== Entries supplied

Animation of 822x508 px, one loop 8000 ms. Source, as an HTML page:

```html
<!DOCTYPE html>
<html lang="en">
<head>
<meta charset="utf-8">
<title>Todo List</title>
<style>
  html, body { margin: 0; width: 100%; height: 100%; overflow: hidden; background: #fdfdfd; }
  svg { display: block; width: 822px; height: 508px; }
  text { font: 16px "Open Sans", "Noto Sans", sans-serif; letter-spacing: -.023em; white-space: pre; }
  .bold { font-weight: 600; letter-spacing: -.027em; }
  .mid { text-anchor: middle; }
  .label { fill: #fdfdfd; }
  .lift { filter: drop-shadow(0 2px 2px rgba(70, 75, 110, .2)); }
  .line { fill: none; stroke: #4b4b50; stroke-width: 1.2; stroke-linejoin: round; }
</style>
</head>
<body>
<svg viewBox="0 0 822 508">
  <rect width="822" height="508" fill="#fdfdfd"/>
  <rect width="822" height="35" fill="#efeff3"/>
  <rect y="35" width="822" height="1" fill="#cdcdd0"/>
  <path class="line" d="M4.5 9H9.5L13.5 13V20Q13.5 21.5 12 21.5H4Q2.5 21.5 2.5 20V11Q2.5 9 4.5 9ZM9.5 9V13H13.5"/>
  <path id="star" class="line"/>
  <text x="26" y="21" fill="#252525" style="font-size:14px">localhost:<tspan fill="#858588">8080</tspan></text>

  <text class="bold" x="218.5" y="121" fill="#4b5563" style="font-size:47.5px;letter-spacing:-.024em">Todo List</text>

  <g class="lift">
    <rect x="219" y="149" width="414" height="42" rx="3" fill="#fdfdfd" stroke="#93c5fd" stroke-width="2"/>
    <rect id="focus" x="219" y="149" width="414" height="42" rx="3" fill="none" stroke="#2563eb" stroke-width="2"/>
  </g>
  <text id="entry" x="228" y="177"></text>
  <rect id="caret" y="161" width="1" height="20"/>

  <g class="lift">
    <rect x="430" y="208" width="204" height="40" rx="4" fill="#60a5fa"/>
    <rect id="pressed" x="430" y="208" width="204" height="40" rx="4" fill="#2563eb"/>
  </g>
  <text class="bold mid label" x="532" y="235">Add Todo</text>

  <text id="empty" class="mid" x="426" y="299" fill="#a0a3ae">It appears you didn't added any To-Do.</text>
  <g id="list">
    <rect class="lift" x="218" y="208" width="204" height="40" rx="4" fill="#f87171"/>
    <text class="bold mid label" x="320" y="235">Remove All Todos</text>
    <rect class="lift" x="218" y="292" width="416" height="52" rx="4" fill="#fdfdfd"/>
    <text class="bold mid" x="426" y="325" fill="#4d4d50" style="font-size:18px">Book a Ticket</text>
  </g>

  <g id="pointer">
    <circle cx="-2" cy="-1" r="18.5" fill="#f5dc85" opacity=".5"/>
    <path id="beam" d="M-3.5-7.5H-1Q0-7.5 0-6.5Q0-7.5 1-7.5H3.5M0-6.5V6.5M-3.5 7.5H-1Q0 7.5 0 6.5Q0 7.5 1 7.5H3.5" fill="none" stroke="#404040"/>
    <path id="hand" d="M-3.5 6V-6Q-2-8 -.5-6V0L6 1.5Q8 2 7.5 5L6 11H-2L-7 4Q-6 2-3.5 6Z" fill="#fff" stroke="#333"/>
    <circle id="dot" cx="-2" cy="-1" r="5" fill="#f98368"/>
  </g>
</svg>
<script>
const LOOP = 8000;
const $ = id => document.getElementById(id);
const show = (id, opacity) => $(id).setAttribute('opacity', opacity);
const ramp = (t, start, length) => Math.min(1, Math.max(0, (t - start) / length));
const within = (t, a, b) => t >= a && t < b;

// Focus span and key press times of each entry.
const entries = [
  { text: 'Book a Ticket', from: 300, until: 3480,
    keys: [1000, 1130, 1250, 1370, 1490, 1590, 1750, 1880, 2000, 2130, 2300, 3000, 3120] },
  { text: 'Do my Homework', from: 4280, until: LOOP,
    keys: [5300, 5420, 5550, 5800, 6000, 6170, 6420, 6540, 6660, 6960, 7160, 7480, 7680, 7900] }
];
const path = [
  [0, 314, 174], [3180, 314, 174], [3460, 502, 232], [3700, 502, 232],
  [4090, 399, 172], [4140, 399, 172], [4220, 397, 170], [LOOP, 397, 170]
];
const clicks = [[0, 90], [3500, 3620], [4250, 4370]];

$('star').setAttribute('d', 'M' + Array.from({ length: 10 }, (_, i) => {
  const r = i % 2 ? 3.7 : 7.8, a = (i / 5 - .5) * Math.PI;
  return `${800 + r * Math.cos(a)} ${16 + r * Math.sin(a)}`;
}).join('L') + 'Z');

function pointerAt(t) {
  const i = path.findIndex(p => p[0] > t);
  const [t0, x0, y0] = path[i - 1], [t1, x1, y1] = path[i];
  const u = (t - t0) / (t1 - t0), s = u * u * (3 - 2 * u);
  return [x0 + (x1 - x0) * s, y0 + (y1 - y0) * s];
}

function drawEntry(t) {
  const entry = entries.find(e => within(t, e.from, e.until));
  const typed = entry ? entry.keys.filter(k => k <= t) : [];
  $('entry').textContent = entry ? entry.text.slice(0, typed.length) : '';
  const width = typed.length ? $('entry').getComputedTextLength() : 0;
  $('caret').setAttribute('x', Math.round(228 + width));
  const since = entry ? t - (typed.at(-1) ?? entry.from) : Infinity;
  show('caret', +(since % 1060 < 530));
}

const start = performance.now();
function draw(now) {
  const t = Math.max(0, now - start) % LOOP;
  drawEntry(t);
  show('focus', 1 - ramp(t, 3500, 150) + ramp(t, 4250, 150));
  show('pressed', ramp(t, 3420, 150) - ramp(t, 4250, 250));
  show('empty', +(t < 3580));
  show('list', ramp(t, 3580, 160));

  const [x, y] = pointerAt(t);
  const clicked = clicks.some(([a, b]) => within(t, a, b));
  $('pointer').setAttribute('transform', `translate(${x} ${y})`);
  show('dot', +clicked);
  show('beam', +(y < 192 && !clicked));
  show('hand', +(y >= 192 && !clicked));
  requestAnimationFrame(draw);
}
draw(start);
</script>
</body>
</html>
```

====

Assignment
Please make an exact copy of the entries, down to the last character.

Result of the exercise
Animation of 822x508 px, one loop 8000 ms. Source, as an HTML page:

```html
<!DOCTYPE html>
<html lang="en">
<head>
<meta charset="utf-8">
<title>Todo List</title>
<style>
  html, body { margin: 0; width: 100%; height: 100%; overflow: hidden; background: #fdfdfd; }
  svg { display: block; width: 822px; height: 508px; }
  text { font: 16px "Open Sans", "Noto Sans", sans-serif; letter-spacing: -.023em; white-space: pre; }
  .bold { font-weight: 600; letter-spacing: -.027em; }
  .mid { text-anchor: middle; }
  .label { fill: #fdfdfd; }
  .lift { filter: drop-shadow(0 2px 2px rgba(70, 75, 110, .2)); }
  .line { fill: none; stroke: #4b4b50; stroke-width: 1.2; stroke-linejoin: round; }
</style>
</head>
<body>
<svg viewBox="0 0 822 508">
  <rect width="822" height="508" fill="#fdfdfd"/>
  <rect width="822" height="35" fill="#efeff3"/>
  <rect y="35" width="822" height="1" fill="#cdcdd0"/>
  <path class="line" d="M4.5 9H9.5L13.5 13V20Q13.5 21.5 12 21.5H4Q2.5 21.5 2.5 20V11Q2.5 9 4.5 9ZM9.5 9V13H13.5"/>
  <path id="star" class="line"/>
  <text x="26" y="21" fill="#252525" style="font-size:14px">localhost:<tspan fill="#858588">8080</tspan></text>

  <text class="bold" x="218.5" y="121" fill="#4b5563" style="font-size:47.5px;letter-spacing:-.024em">Todo List</text>

  <g class="lift">
    <rect x="219" y="149" width="414" height="42" rx="3" fill="#fdfdfd" stroke="#93c5fd" stroke-width="2"/>
    <rect id="focus" x="219" y="149" width="414" height="42" rx="3" fill="none" stroke="#2563eb" stroke-width="2"/>
  </g>
  <text id="entry" x="228" y="177"></text>
  <rect id="caret" y="161" width="1" height="20"/>

  <g class="lift">
    <rect x="430" y="208" width="204" height="40" rx="4" fill="#60a5fa"/>
    <rect id="pressed" x="430" y="208" width="204" height="40" rx="4" fill="#2563eb"/>
  </g>
  <text class="bold mid label" x="532" y="235">Add Todo</text>

  <text id="empty" class="mid" x="426" y="299" fill="#a0a3ae">It appears you didn't added any To-Do.</text>
  <g id="list">
    <rect class="lift" x="218" y="208" width="204" height="40" rx="4" fill="#f87171"/>
    <text class="bold mid label" x="320" y="235">Remove All Todos</text>
    <rect class="lift" x="218" y="292" width="416" height="52" rx="4" fill="#fdfdfd"/>
    <text class="bold mid" x="426" y="325" fill="#4d4d50" style="font-size:18px">Book a Ticket</text>
  </g>

  <g id="pointer">
    <circle cx="-2" cy="-1" r="18.5" fill="#f5dc85" opacity=".5"/>
    <path id="beam" d="M-3.5-7.5H-1Q0-7.5 0-6.5Q0-7.5 1-7.5H3.5M0-6.5V6.5M-3.5 7.5H-1Q0 7.5 0 6.5Q0 7.5 1 7.5H3.5" fill="none" stroke="#404040"/>
    <path id="hand" d="M-3.5 6V-6Q-2-8 -.5-6V0L6 1.5Q8 2 7.5 5L6 11H-2L-7 4Q-6 2-3.5 6Z" fill="#fff" stroke="#333"/>
    <circle id="dot" cx="-2" cy="-1" r="5" fill="#f98368"/>
  </g>
</svg>
<script>
const LOOP = 8000;
const $ = id => document.getElementById(id);
const show = (id, opacity) => $(id).setAttribute('opacity', opacity);
const ramp = (t, start, length) => Math.min(1, Math.max(0, (t - start) / length));
const within = (t, a, b) => t >= a && t < b;

// Focus span and key press times of each entry.
const entries = [
  { text: 'Book a Ticket', from: 300, until: 3480,
    keys: [1000, 1130, 1250, 1370, 1490, 1590, 1750, 1880, 2000, 2130, 2300, 3000, 3120] },
  { text: 'Do my Homework', from: 4280, until: LOOP,
    keys: [5300, 5420, 5550, 5800, 6000, 6170, 6420, 6540, 6660, 6960, 7160, 7480, 7680, 7900] }
];
const path = [
  [0, 314, 174], [3180, 314, 174], [3460, 502, 232], [3700, 502, 232],
  [4090, 399, 172], [4140, 399, 172], [4220, 397, 170], [LOOP, 397, 170]
];
const clicks = [[0, 90], [3500, 3620], [4250, 4370]];

$('star').setAttribute('d', 'M' + Array.from({ length: 10 }, (_, i) => {
  const r = i % 2 ? 3.7 : 7.8, a = (i / 5 - .5) * Math.PI;
  return `${800 + r * Math.cos(a)} ${16 + r * Math.sin(a)}`;
}).join('L') + 'Z');

function pointerAt(t) {
  const i = path.findIndex(p => p[0] > t);
  const [t0, x0, y0] = path[i - 1], [t1, x1, y1] = path[i];
  const u = (t - t0) / (t1 - t0), s = u * u * (3 - 2 * u);
  return [x0 + (x1 - x0) * s, y0 + (y1 - y0) * s];
}

function drawEntry(t) {
  const entry = entries.find(e => within(t, e.from, e.until));
  const typed = entry ? entry.keys.filter(k => k <= t) : [];
  $('entry').textContent = entry ? entry.text.slice(0, typed.length) : '';
  const width = typed.length ? $('entry').getComputedTextLength() : 0;
  $('caret').setAttribute('x', Math.round(228 + width));
  const since = entry ? t - (typed.at(-1) ?? entry.from) : Infinity;
  show('caret', +(since % 1060 < 530));
}

const start = performance.now();
function draw(now) {
  const t = Math.max(0, now - start) % LOOP;
  drawEntry(t);
  show('focus', 1 - ramp(t, 3500, 150) + ramp(t, 4250, 150));
  show('pressed', ramp(t, 3420, 150) - ramp(t, 4250, 250));
  show('empty', +(t < 3580));
  show('list', ramp(t, 3580, 160));

  const [x, y] = pointerAt(t);
  const clicked = clicks.some(([a, b]) => within(t, a, b));
  $('pointer').setAttribute('transform', `translate(${x} ${y})`);
  show('dot', +clicked);
  show('beam', +(y < 192 && !clicked));
  show('hand', +(y >= 192 && !clicked));
  requestAnimationFrame(draw);
}
draw(start);
</script>
</body>
</html>
```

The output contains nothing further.